» **TASK STATEMENT**
While reading through the material below, copy each line that holds the word "track".

» **MATERIAL TO PROCESS**
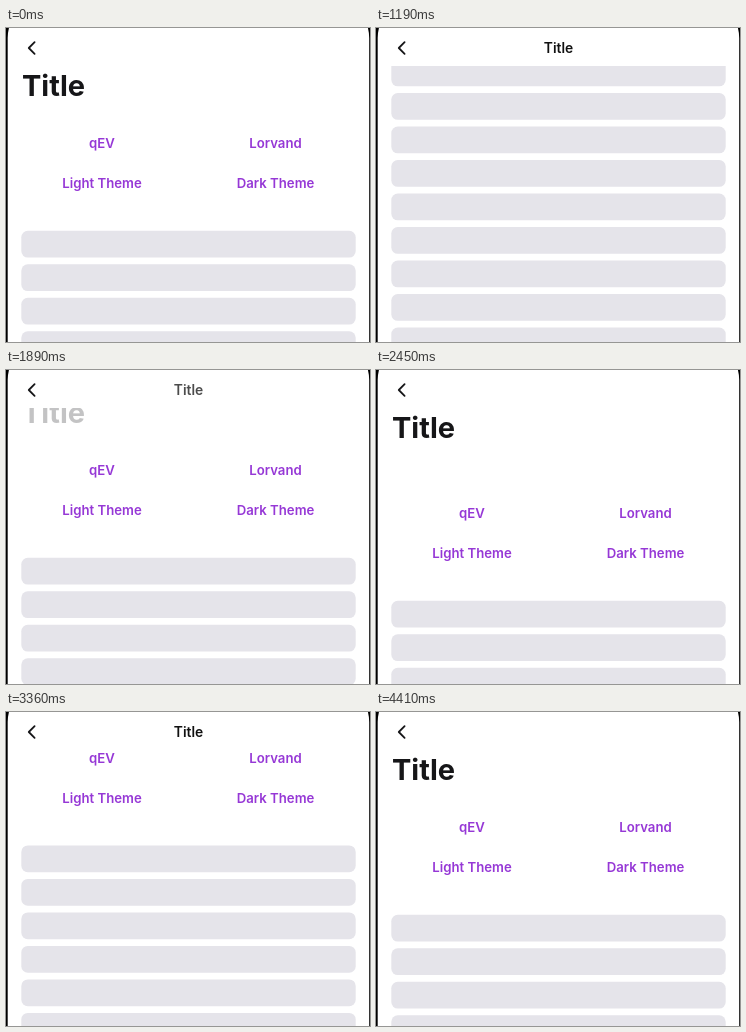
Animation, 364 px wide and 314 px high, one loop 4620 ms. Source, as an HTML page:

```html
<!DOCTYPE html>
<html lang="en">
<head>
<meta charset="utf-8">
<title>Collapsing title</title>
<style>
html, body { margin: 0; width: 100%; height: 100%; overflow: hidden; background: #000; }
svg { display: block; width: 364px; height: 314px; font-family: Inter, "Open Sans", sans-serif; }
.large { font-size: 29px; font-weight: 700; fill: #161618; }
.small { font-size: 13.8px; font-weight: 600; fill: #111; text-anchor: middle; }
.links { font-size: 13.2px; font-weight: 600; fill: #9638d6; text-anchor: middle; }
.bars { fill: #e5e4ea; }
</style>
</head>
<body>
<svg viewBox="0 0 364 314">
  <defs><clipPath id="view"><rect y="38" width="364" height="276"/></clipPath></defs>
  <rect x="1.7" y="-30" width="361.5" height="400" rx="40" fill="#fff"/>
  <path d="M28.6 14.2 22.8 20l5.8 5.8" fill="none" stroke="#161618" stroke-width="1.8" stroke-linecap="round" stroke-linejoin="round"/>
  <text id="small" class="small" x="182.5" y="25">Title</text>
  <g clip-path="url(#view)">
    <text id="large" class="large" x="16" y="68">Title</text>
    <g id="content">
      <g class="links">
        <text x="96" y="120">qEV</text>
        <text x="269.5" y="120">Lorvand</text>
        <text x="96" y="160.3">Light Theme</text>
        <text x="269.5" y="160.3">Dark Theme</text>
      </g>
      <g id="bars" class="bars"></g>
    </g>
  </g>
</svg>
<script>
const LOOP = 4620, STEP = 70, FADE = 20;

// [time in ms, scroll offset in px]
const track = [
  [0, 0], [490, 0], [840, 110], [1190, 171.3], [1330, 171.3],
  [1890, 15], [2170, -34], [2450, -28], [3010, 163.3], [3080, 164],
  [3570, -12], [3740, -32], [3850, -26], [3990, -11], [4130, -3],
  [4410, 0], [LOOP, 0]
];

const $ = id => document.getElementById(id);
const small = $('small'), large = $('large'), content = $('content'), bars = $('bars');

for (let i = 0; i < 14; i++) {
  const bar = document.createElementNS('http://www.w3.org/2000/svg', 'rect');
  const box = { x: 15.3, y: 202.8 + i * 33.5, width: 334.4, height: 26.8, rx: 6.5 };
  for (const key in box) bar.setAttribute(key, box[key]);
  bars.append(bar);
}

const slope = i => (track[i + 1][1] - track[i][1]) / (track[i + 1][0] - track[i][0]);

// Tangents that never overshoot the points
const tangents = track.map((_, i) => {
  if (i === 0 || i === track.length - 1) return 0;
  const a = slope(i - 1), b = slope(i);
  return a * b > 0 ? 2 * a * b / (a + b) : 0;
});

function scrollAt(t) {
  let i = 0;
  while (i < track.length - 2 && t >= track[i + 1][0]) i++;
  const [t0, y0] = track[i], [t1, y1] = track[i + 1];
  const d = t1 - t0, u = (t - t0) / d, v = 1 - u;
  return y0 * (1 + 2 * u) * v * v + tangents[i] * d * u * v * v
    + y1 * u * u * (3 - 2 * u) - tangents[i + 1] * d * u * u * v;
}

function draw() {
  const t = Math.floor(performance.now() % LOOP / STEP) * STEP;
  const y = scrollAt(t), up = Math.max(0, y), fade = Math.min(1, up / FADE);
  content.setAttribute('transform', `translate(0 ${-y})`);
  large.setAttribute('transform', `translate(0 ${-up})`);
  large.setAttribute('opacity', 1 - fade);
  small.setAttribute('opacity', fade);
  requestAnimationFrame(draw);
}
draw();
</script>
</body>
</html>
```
--
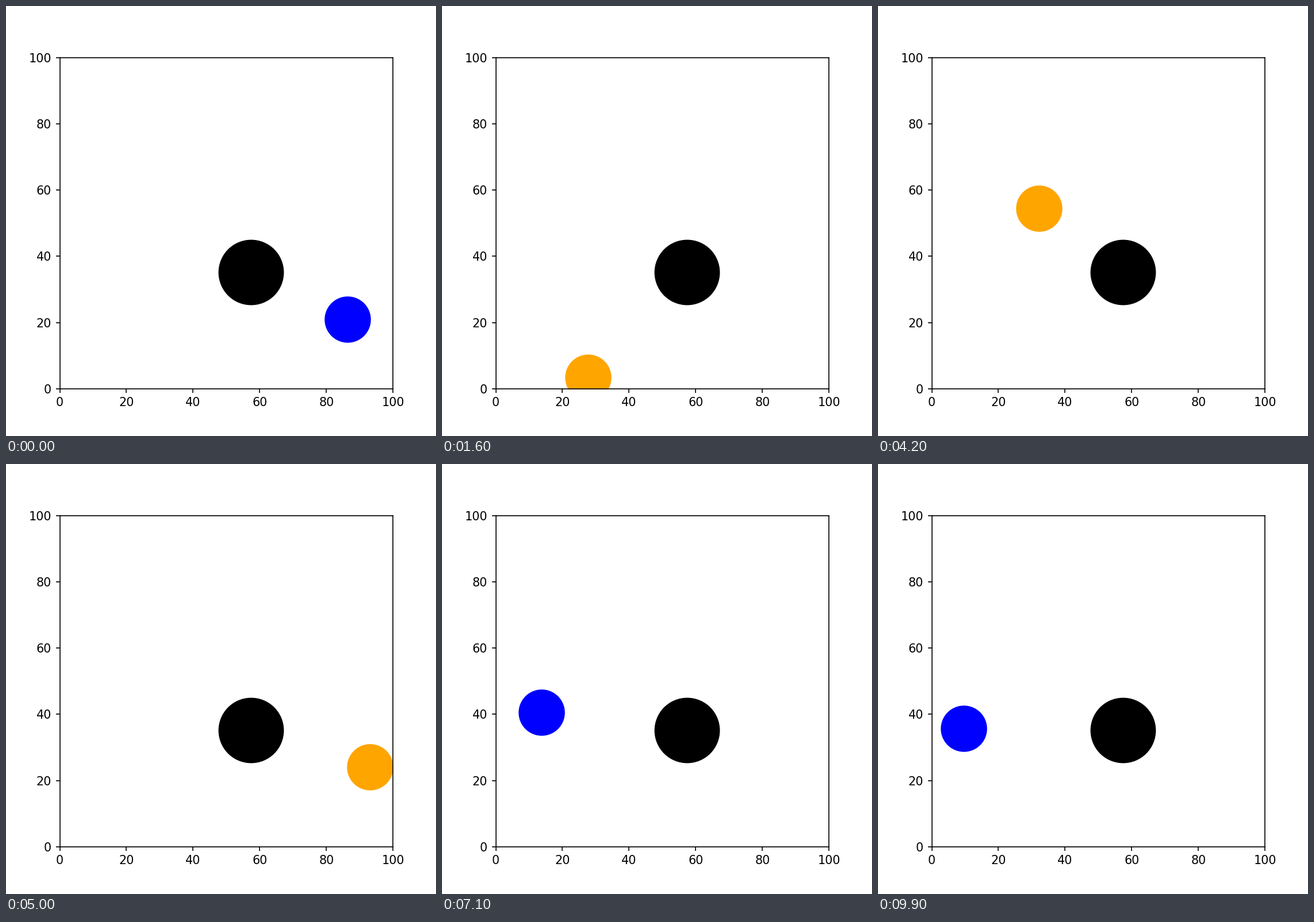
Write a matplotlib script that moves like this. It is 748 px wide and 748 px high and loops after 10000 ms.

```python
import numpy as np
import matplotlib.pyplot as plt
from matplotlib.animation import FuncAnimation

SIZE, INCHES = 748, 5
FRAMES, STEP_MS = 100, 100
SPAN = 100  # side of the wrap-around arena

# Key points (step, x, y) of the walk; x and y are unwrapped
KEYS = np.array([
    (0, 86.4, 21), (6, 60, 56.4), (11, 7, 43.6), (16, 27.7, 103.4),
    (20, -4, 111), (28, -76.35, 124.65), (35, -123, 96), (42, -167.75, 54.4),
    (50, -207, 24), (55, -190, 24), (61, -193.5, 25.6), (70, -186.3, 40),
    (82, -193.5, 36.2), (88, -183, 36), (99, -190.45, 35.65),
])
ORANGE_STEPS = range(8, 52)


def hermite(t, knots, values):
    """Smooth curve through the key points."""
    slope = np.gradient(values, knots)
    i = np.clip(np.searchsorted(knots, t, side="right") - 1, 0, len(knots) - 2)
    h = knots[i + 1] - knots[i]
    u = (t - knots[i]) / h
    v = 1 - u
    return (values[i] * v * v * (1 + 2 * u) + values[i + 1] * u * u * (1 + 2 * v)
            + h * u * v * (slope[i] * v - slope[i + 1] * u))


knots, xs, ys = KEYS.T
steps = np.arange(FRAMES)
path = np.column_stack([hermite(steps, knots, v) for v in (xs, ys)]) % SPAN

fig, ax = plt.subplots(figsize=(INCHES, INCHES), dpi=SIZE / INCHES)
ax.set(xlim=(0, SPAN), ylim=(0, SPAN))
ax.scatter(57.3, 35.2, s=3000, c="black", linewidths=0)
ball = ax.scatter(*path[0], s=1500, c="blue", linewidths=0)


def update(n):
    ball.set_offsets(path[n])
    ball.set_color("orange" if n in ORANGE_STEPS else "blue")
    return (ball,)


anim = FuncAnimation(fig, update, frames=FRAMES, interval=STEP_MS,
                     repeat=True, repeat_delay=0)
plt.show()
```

» **SOLUTION FOR THIS EXERCISE**
const track = [
const slope = i => (track[i + 1][1] - track[i][1]) / (track[i + 1][0] - track[i][0]);
const tangents = track.map((_, i) => {
  if (i === 0 || i === track.length - 1) return 0;
  while (i < track.length - 2 && t >= track[i + 1][0]) i++;
  const [t0, y0] = track[i], [t1, y1] = track[i + 1];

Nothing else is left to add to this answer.